The story wasn’t quite over. On the following Tuesday, as we were just getting started in our prayer time, the door opened and into the sanctuary hobbled Charles Radison. He looked much cleaner, and the sores on the parts of his skin that I could see appeared to be healing well. He seemed to be in far less pain than the week before, but still he was clearly physically uncomfortable.
I confess I wasn’t quite horrified to see him, but my gut lurched in that direction when I saw him. I said, “Charles, what a surprise! We were about to have a prayer meeting. You’re welcome to join us.” I’m ashamed to admit it, but I was relieved when he said, “I’m still hurtin’. I can’t sit still. I’ve got to keep moving. I just came in to say thank you.”
I wasn’t, by God’s grace strengthening me, willing to let him just walk away. I told him that I wanted to talk to him before he left. So, I walked with him to the door. I asked him about the vouchers that he’d gotten from the hospital. He told me that he’d been back to Indianapolis but had decided to come back and settle in Columbus in order to be involved at that megachurch in the suburbs. I commented that it seemed to me that they hadn’t treated him very well the last time he’d come to Columbus. He said, “Oh, they treated me all right.”
I reminded him that they had not helped him get home, even though he’d come specifically to share some “visions and prophecies” with them. He paused and allowed as that might not have been very generous of them. Still, he was convinced that he should be involved in their ministry.
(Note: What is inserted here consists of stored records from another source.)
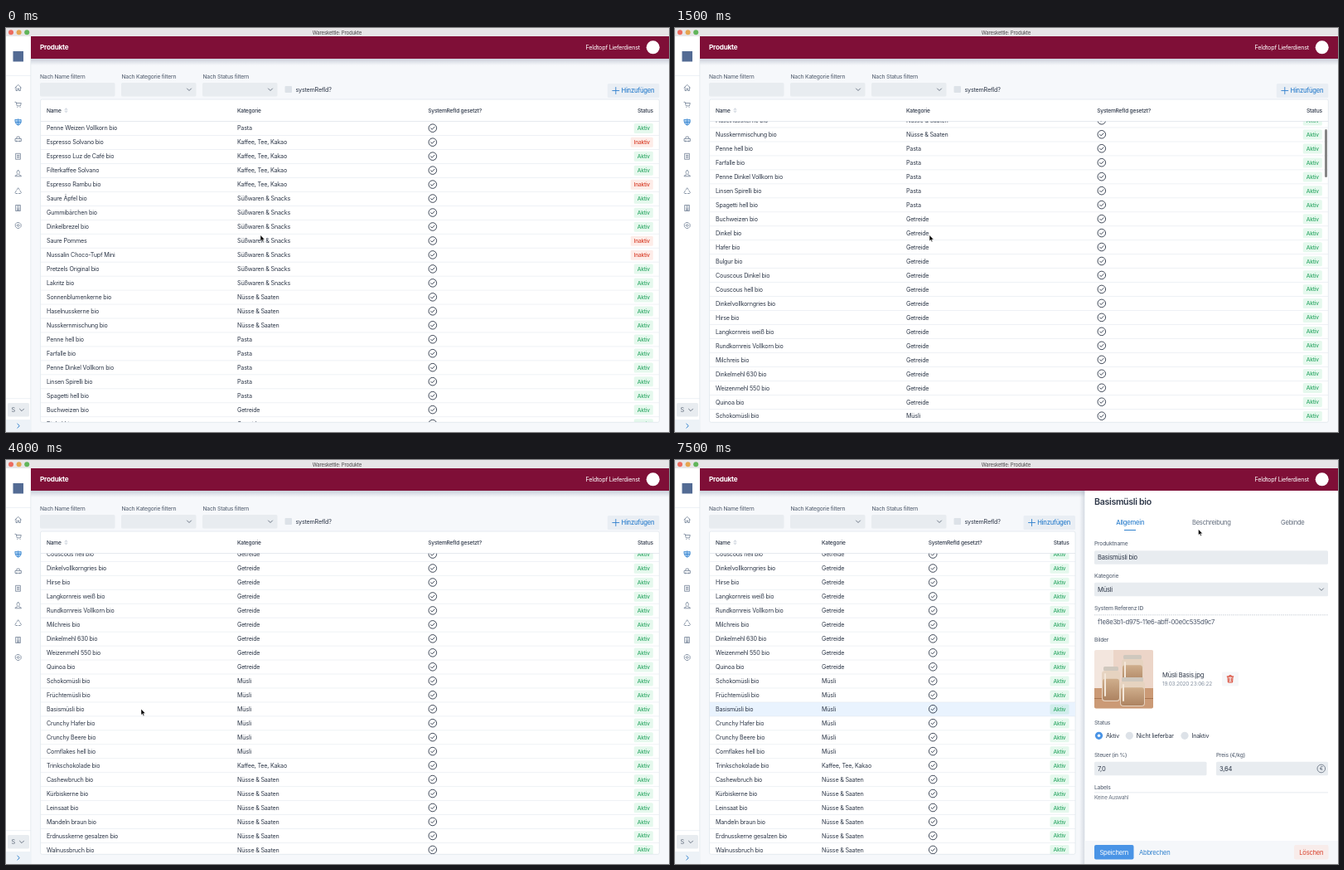
An HTML page that plays this animation: 800 px wide and 487 px high, repeating every 8000 ms.

```html
<!DOCTYPE html>
<html lang="de">
<head>
<meta charset="utf-8">
<title>Produkte</title>
<style>
html, body { margin: 0; width: 100%; height: 100%; overflow: hidden; background: #f6f8fb; }
svg { display: block; }
text { font-family: Inter, "Open Sans", sans-serif; letter-spacing: -.03em; white-space: pre; }
</style>
</head>
<body>
<svg id="stage" width="800" height="487" viewBox="0 0 800 487"></svg>
<script>
const INK = '#2d3748', GREY = '#606b7b', BLUE = '#3182ce', FIELD = '#e8ecf0', RED = '#d8402c';
const PITCH = 16.97, FIRST = 120.9, SELECTED = 36;

const groups = [
  ['Pasta', 'Penne Weizen Vollkorn bio'],
  ['Kaffee, Tee, Kakao', 'Espresso Solvano bio|Espresso Luz de Café bio|Filterkaffee Solvano|Espresso Rambu bio'],
  ['Süßwaren & Snacks', 'Saure Äpfel bio|Gummibärchen bio|Dinkelbrezel bio|Saure Pommes|Nussalin Choco-Tupf Mini|Pretzels Original bio|Lakritz bio'],
  ['Nüsse & Saaten', 'Sonnenblumenkerne bio|Haselnusskerne bio|Nusskernmischung bio'],
  ['Pasta', 'Penne hell bio|Farfalle bio|Penne Dinkel Vollkorn bio|Linsen Spirelli bio|Spagetti hell bio'],
  ['Getreide', 'Buchweizen bio|Dinkel bio|Hafer bio|Bulgur bio|Couscous Dinkel bio|Couscous hell bio|Dinkelvollkorngries bio|Hirse bio|Langkornreis weiß bio|Rundkornreis Vollkorn bio|Milchreis bio|Dinkelmehl 630 bio|Weizenmehl 550 bio|Quinoa bio'],
  ['Müsli', 'Schokomüsli bio|Früchtemüsli bio|Basismüsli bio|Crunchy Hafer bio|Crunchy Beere bio|Cornflakes hell bio'],
  ['Kaffee, Tee, Kakao', 'Trinkschokolade bio'],
  ['Nüsse & Saaten', 'Cashewbruch bio|Kürbiskerne bio|Leinsaat bio|Mandeln braun bio|Erdnusskerne gesalzen bio|Walnussbruch bio'],
];
const products = groups.flatMap(([category, names]) => names.split('|').map(name => ({ name, category })));
const inactive = [1, 4, 8, 9];

// One state per half second
const scrolls = [0, 50, 153.6, 230, 283.3, 312.2, 431.4];
const pointer = { 0: [307, 249.7], 7: [173, 292.5], 8: [163, 300.3], 12: [186, 300.3], 13: [426.5, 251], 14: [574.5, 116], 15: [631.5, 83.5] };

const text = (s, x, y, size = 7.2, fill = INK, weight = 400, anchor = 'start') =>
  `<text x="${x}" y="${y + size * .36}" font-size="${size}" fill="${fill}" font-weight="${weight}" text-anchor="${anchor}">${s.replace('&', '&amp;')}</text>`;
const rect = (x, y, w, h, fill, r = 0, extra = '') =>
  `<rect x="${x}" y="${y}" width="${w}" height="${h}" fill="${fill}" rx="${r}" ${extra}/>`;
const circle = (x, y, r, fill, extra = '') => `<circle cx="${x}" cy="${y}" r="${r}" fill="${fill}" ${extra}/>`;
const icon = (x, y, d, stroke = GREY, width = .8, fill = 'none') =>
  `<path transform="translate(${x} ${y})" d="${d}" fill="${fill}" stroke="${stroke}" stroke-width="${width}" stroke-linecap="round" stroke-linejoin="round"/>`;
const chevron = (x, y) => icon(x, y, 'M-2.5-1.2 0 1.3 2.5-1.2', GREY, .9);
const label = (s, x, y) => text(s, x, y, 6.7, GREY, 500);
const field = (x, y, w, h = 16.5) => rect(x, y, w, h, FIELD, 1.5);

function sidebar() {
  const icons = [
    [72, 'M-3.7 0 0-3.6 3.7 0M-2.7-.7V3.5H-.8V1H.8V3.5H2.7V-.7'],
    [92.5, 'M-3.8-3.2H-2.5L-1.4 1.4H2.7L3.6-2H-2.2M-1 3.1h.2M2.3 3.1h.2'],
    [113.5, 'M-3.5-3Q-1.5-2.6 0-3.6 1.5-2.6 3.5-3V0Q3 2.6 0 3.8-3 2.6-3.5 0ZM-3 0H3M0-3V3'],
    [134, 'M-3.7 2V-.5H-2.3L-1.4-3H1.4L2.3-.5H3.7V2ZM-2-.5H2M-2 2v1M2 2v1'],
    [154.8, 'M-2.7-3.5H2.7V3.5H-2.7ZM-1.3-1.5H1.3M-1.3 0H1.3M-1.3 1.5H1.3'],
    [175.3, 'M0-3.6C2.4-3.6 1.8 0 .8.6V1.5L3.6 2.7V3.5H-3.6V2.7L-.8 1.5V.6C-1.8 0-2.4-3.6 0-3.6Z'],
    [196.3, 'M-1.4-1.6 0-3.6 1.6-1.2M2.4 0 3.7 2.2 2.8 3.2H.6M-1 3.2H-3L-3.7 2.2-2.2-.4'],
    [217, 'M-2.7-3.5H2.7V3.5H-2.7ZM-1.3-2H1.3M-1.3 0H1.3M-1.3 1.2H1.3M-1.3 2.4H1.3'],
    [238, 'M-1.3-3.4H1.3L3.4-1.3V1.3L1.3 3.4H-1.3L-3.4 1.3V-1.3ZM-1.3 0A1.3 1.3 0 1 0 1.3 0 1.3 1.3 0 1 0-1.3 0'],
  ];
  return rect(0, 10, 30, 477, '#fff') + rect(29.5, 37, .7, 450, '#dde3ea')
    + rect(8.5, 28, 12.5, 12.5, '#536b94')
    + rect(0, 57, 30, .6, '#e2e8f0') + rect(0, 446.5, 30, .6, '#e2e8f0')
    + icons.map(([y, d], i) => icon(14.7, y, d, i === 2 ? BLUE : '#718096', .8, i === 2 ? '#a9cdf0' : 'none')).join('')
    + rect(2, 452, 26, 16.5, FIELD, 1.5) + text('S', 6.5, 460.4, 7.2, GREY) + chevron(19, 460.4)
    + rect(0, 472, 30, 15, '#edf2f7') + icon(15, 479.6, 'M-1.2-2.4 1.3 0-1.2 2.4', BLUE, 1);
}

function header() {
  return rect(0, 0, 800, 10, '#e7e5e7')
    + ['#ed6a5e', '#e5a550', '#61b55a'].map((c, i) => circle(6 + i * 9.6, 5.2, 3, c)).join('')
    + text('Wareskettle: Produkte', 399.5, 5.4, 6.1, '#4a484a', 400, 'middle')
    + rect(30, 10, 770, 27, '#7f0f37')
    + text('Produkte', 41, 23.3, 8.2, '#fff', 700)
    + text('Feldtopf Lieferdienst', 765, 23.6, 7.2, '#fff', 400, 'end') + circle(780.7, 23.3, 8, '#fff');
}

function filters(right) {
  return label('Nach Name filtern', 41, 58.8) + label('Nach Kategorie filtern', 139.5, 58.8) + label('Nach Status filtern', 237.5, 58.8)
    + field(41, 66, 90.5) + field(139, 66, 90.5) + field(237, 66, 90.5)
    + chevron(221, 74.2) + chevron(319, 74.2)
    + rect(336.5, 70, 8.5, 8, '#dde2e8', 1) + text('systemRefId?', 349.5, 74.2)
    + rect(right - 62.5, 67, 62.5, 17, '#e9eef4', 1.5)
    + icon(right - 52.5, 75.5, 'M-4 0H4M0-4V4', BLUE, .9)
    + text('Hinzufügen', right - 45.8, 75.5, 7.6, BLUE, 500);
}

function row(i, y, cols, right) {
  const off = inactive.includes(i), width = off ? 27 : 23;
  return (y > 104 && y < 484) ? rect(42, y + 8.2, right - 42, .6, '#e3e8ee')
    + text(products[i].name, 49, y) + text(products[i].category, cols[0], y)
    + circle(cols[1] + 5.5, y - .2, 4.8, 'none', `stroke="${INK}" stroke-width=".9"`)
    + icon(cols[1] + 5.5, y - .2, 'M-2.1.1-.6 1.6 2.2-1.4', INK, .9)
    + rect(right - 7.5 - width, y - 6, width, 12, off ? '#ee6040' : '#2bc46f', 1.5, 'fill-opacity=".12"')
    + text(off ? 'Inaktiv' : 'Aktiv', right - 7.5 - width / 2, y, 6.5, off ? RED : '#2fa866', 500, 'middle') : '';
}

function table(right, cols, scroll, selected, bar) {
  const head = (s, x, anchor) => text(s, x, 99.4, 6.6, INK, 500, anchor);
  const at = i => FIRST + i * PITCH - scroll;
  return rect(41.5, 86, right - 41.5, 389.3, '#fff', 2, 'stroke="#e0e6ed" stroke-width=".8"')
    + head('Name', 49) + head('Kategorie', cols[0]) + head('SystemRefId gesetzt?', cols[1]) + head('Status', right - 7.5, 'end')
    + icon(72.5, 99.3, 'M-1.5-1 0-2.8 1.5-1ZM-1.5 1 0 2.8 1.5 1Z', '#c3cad4', .4, '#d5dbe3')
    + '<g clip-path="url(#rows)">'
    + (selected ? rect(42, at(SELECTED) - 8.5, right - 42, 17, '#e9f3fe') : '')
    + products.map((_, i) => row(i, at(i), cols, right)).join('') + '</g>'
    + rect(42, 112, right - 42, .7, '#dbe1e8')
    + (bar ? rect(784, 86.3 + scroll * .155, 3, 58, '#858585', 1.5) : '');
}

function jar(x, y, w, h) {
  return rect(x, y + 5, w, h - 5, '#e6d3c0', 4) + rect(x + 1, y + h * .35, w - 2, h * .62, 'url(#grain)', 3)
    + rect(x + 2, y, w - 4, 5, '#cfc8be', 1.5) + rect(x + 3, y + 8, 2, h - 14, '#f3e7da', 1);
}

function panel() {
  const radio = (x, s, on) => circle(x, 332.3, 4.6, on ? '#4a94e6' : '#dde2e8') + (on ? circle(x, 332.3, 1.7, '#fff') : '')
    + text(s, x + 8.5, 332.3);
  return rect(488, 37, 6.5, 450, 'url(#edge)') + rect(494.5, 37, 306, 450, '#fff')
    + text('Basismüsli bio', 506, 50.5, 10.6, INK, 600)
    + text('Allgemein', 549.3, 75.2, 7.6, BLUE, 500, 'middle') + rect(542, 84, 14, 1, BLUE)
    + text('Beschreibung', 647.3, 75.2, 7.6, GREY, 400, 'middle') + text('Gebinde', 745.3, 75.2, 7.6, GREY, 400, 'middle')
    + label('Produktname', 506, 101) + field(506, 109.2, 282) + text('Basismüsli bio', 510, 117.6, 7.6)
    + label('Kategorie', 506, 139.7) + field(506, 147.8, 282) + text('Müsli', 510, 156.2, 7.6) + chevron(780, 156)
    + label('System Referenz ID', 506, 178.3)
    + '<path d="M506 186.8H788" stroke="#b9c1cc" stroke-width=".7" stroke-dasharray="1.5 1"/>'
    + text('f1e8e3b1-d975-11e6-abff-00e0c535d9c7', 510, 195, 7.7, '#4a5568')
    + label('Bilder', 506, 217)
    + '<g clip-path="url(#photo)">' + rect(506, 229, 71, 70.5, '#f3e6de') + rect(529, 229, 48, 48, '#ecd5c8')
    + rect(506, 275, 71, 25, '#cb9a76') + rect(506, 287, 71, 1, '#a8744f')
    + jar(539, 235, 26, 35) + jar(515, 249, 22, 42) + jar(537, 262, 30, 35) + '</g>'
    + text('Müsli Basis.jpg', 588, 259, 7.6) + text('19.03.2020 23:06:22', 588, 270, 6.5, '#8490a0')
    + rect(660, 255.5, 20, 17, '#f6f7f9', 1.5)
    + icon(670, 264, 'M-3.8-3H3.8M-1.2-3V-4.2H1.2V-3M-3-2.8-2.6 4H2.6L3-2.8M-1.2-1V2.5M1.2-1V2.5', RED, 1)
    + label('Status', 506, 317) + radio(511.5, 'Aktiv', true) + radio(548.3, 'Nicht lieferbar') + radio(615, 'Inaktiv')
    + label('Steuer (in %)', 506, 356) + field(506, 363.8, 135.5) + text('7,0', 510, 372, 7.6)
    + label('Preis (€/kg)', 653, 356) + field(653, 363.8, 135) + text('3,64', 657, 372, 7.6)
    + circle(779.8, 372, 4.8, 'none', `stroke="${GREY}" stroke-width=".8"`) + text('€', 779.8, 372, 6.8, GREY, 400, 'middle')
    + label('Labels', 506, 394.5) + rect(506, 400.6, 282, .6, '#d5dbe3') + text('Keine Auswahl', 506, 406.7, 6.3, GREY)
    + rect(494.5, 459, 306, 28, '#f5f7fa')
    + rect(506, 464, 47.5, 17.5, '#4a94e6', 2) + text('Speichern', 529.7, 473, 7.6, '#fff', 400, 'middle')
    + text('Abbrechen', 560, 473, 7.6, BLUE)
    + rect(747, 464, 41.5, 17.5, '#f8ecea', 2) + text('Löschen', 767.8, 473, 7.6, RED, 400, 'middle');
}

function cursor(step) {
  const [x, y] = pointer[Math.max(...Object.keys(pointer).filter(k => k <= step))];
  return step === 14
    ? icon(x, y, 'M-1.7 0Q0 0 0 1.2V7.8M1.7 0Q0 0 0 1.2M-1.7 9Q0 9 0 7.8 0 9 1.7 9', '#222', .8)
    : icon(x, y, 'M0 0V7.1L1.6 5.6 2.7 8.1 3.9 7.6 2.8 5.2H5Z', '#fff', .5, '#000');
}

const defs = `<defs>
  <linearGradient id="shade" x2="0" y2="1"><stop stop-color="#8793a8" stop-opacity=".4"/><stop offset="1" stop-color="#8793a8" stop-opacity="0"/></linearGradient>
  <linearGradient id="edge"><stop stop-color="#8793a8" stop-opacity="0"/><stop offset="1" stop-color="#8793a8" stop-opacity=".3"/></linearGradient>
  <linearGradient id="grain" x2="0" y2="1"><stop stop-color="#cfae8c"/><stop offset="1" stop-color="#ad8361"/></linearGradient>
  <clipPath id="rows"><rect x="42" y="112" width="746" height="363"/></clipPath>
  <clipPath id="photo"><rect x="506" y="229" width="71" height="70.5" rx="2"/></clipPath></defs>`;
const stage = document.getElementById('stage');
let shown = -1;

function draw() {
  const step = Math.floor(performance.now() % 8000 / 500);
  if (step !== shown) {
    shown = step;
    const open = step >= 11, right = open ? 483 : 788.3;
    stage.innerHTML = defs + rect(0, 0, 800, 487, '#f6f8fb') + rect(30, 37, 770, 8, 'url(#shade)')
      + filters(right)
      + table(right, open ? [177, 305.7] : [279, 509.3], scrolls[Math.min(step, 6)], step >= 10, step > 0 && step < 8)
      + (open ? panel() : '') + sidebar() + header() + cursor(step);
  }
  requestAnimationFrame(draw);
}
draw();
</script>
</body>
</html>
```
I gave him a sack lunch, and before he left, I reminded him that his open wounds, of which he still had a few visible, were dangerous to other people because of his AIDS and that he should be careful not to bleed on anyone or on anything that other people might come in contact with. He said he would be careful, then he went on his way. I never did see him again after that, this wounded brother of mine. But God is still using this experience to work his grace further into my heart. Someday, I expect, I will see Charles again, healed and whole in the Consummation of Redemption, and we will rejoice together.
©2012 Gary A. Chorpenning; all rights reserved.